“The five waters of Kapha are referred to as kledaka, avalambaka, bodhaka, tarpaka, and sleshaka. The first water, kledaka, originates in the stomach. It is the moist, foamy liquid that aids digestion. Kledaka nourishes the remaining four waters, coalesces the thinking faculties, inspires fluid interaction with the world, and pours gentility into human nature. The currents of the second water, avalambaka, flow in the heart, providing it with lubricating plasma and thus insulating it from heat. It makes the limbs limber. Avalambaka resonates psychologically as the protective, embracing, and maternal nature of a person. The third water, bodhaka, strings together the five waters of the body river. It wets the tongue and gives perception of taste. It channels the sensory perception that beckons the convivial juices before eating. Psychologically, bodhaka guards the impulse of quantitative intake to body, mind, and senses. The fourth water, tarpaka, flows in the head and calms the sense organs. It washes the senses of discretion and vitalizes the gates of memory. Proper functioning of tarpaka ensures clear memory and vital fulfillment of the senses. The fifth water, sleshaka, causes the joints to operate smoothly. By lubricating and solidifying them with its unctuous protective gel, it gives cohesion to body movements and fluidity to both mind and body.
The Kapha principle generally has the least malfunctions.
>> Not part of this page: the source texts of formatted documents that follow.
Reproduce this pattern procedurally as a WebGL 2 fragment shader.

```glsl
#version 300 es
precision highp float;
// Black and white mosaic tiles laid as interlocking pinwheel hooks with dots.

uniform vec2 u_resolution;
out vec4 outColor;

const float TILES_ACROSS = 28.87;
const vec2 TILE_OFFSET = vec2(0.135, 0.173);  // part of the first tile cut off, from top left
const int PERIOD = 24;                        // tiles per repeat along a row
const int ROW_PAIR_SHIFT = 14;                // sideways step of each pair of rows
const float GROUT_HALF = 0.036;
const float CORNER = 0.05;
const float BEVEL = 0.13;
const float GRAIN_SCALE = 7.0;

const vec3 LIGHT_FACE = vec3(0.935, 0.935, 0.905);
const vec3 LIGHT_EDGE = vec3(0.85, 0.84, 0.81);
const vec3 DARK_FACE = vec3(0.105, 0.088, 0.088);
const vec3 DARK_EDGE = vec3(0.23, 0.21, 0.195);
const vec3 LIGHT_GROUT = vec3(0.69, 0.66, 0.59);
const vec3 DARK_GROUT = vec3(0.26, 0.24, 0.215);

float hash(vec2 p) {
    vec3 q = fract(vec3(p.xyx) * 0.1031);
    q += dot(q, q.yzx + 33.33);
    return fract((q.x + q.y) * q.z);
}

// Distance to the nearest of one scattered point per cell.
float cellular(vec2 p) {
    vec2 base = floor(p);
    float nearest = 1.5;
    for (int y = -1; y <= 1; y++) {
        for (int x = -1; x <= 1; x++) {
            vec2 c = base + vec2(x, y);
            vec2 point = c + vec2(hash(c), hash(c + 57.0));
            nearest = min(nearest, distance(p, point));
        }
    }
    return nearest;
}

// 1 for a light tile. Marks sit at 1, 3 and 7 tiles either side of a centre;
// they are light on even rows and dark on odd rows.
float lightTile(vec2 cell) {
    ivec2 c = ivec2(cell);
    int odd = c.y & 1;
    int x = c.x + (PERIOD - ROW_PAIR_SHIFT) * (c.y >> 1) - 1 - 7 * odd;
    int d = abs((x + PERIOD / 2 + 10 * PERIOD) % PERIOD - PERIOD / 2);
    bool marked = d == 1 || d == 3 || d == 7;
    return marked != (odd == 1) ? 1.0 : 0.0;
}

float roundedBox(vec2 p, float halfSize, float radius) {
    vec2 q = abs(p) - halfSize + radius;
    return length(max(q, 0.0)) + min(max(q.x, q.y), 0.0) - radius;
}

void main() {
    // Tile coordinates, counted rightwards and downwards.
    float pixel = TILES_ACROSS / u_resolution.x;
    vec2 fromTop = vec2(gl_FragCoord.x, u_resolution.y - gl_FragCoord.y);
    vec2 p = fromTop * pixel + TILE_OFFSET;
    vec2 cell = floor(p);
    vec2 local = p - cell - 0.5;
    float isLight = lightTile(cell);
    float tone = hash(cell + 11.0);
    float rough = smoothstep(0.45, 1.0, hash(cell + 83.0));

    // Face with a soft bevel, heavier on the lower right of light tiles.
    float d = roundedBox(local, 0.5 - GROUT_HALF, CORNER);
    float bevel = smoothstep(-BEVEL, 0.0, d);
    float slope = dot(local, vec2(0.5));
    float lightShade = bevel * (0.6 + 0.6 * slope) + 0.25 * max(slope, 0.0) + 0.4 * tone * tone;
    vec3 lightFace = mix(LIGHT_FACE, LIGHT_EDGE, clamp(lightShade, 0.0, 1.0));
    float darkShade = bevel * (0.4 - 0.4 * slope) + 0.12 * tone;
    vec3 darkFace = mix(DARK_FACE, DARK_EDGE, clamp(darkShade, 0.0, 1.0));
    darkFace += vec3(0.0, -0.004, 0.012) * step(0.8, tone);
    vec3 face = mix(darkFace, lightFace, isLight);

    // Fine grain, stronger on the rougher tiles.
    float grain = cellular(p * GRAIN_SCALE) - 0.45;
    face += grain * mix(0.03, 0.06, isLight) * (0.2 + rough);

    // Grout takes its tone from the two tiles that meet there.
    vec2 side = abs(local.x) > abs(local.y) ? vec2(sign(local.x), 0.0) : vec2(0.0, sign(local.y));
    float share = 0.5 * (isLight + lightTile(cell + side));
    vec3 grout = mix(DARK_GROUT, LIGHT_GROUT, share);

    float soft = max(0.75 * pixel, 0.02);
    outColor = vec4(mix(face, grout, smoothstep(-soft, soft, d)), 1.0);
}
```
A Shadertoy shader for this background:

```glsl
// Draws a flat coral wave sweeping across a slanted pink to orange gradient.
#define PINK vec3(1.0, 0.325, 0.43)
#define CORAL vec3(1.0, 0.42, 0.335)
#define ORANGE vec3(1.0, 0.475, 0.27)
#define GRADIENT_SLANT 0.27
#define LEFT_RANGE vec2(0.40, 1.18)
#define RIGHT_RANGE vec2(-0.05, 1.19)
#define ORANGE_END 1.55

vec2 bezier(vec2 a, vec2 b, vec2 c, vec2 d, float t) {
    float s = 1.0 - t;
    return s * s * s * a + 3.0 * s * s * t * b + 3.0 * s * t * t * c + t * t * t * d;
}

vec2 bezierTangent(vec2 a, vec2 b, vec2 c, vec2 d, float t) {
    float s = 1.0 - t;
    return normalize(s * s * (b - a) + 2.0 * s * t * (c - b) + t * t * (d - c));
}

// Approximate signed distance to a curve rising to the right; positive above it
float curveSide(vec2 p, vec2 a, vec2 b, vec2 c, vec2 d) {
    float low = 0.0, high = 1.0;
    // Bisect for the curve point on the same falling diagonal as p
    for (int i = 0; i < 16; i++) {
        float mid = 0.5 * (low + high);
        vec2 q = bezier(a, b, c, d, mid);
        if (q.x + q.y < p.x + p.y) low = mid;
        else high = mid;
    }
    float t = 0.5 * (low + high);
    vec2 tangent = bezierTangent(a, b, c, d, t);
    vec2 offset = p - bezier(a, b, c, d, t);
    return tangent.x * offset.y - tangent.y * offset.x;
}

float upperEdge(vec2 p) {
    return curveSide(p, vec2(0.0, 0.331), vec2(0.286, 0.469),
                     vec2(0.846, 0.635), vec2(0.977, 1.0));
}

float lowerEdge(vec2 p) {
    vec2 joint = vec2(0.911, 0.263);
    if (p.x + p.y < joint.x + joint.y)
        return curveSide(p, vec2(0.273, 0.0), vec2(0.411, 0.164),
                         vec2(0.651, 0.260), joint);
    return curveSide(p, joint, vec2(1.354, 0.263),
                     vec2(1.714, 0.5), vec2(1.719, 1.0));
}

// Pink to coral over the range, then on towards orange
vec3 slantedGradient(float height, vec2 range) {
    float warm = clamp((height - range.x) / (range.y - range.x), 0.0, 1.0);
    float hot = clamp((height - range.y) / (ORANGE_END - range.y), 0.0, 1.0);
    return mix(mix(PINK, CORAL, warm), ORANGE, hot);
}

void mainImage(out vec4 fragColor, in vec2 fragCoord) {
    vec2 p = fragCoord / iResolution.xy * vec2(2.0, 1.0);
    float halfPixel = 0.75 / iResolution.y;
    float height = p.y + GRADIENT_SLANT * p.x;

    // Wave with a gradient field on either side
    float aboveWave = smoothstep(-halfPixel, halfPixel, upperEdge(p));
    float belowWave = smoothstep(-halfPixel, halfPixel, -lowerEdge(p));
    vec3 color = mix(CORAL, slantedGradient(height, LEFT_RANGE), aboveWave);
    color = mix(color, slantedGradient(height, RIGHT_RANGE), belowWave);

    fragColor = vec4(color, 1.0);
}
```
Disorders such as impairment of taste and digestion, obesity, anorexia, bulimia, inertia, loss of memory, excess phlegm, water retention in joints, and certain respiratory conditions are considered Kapha disorders.”
Excerpt from, "A Life of Balance," By Maya Tiwari, 1995. Pages 25 and 26.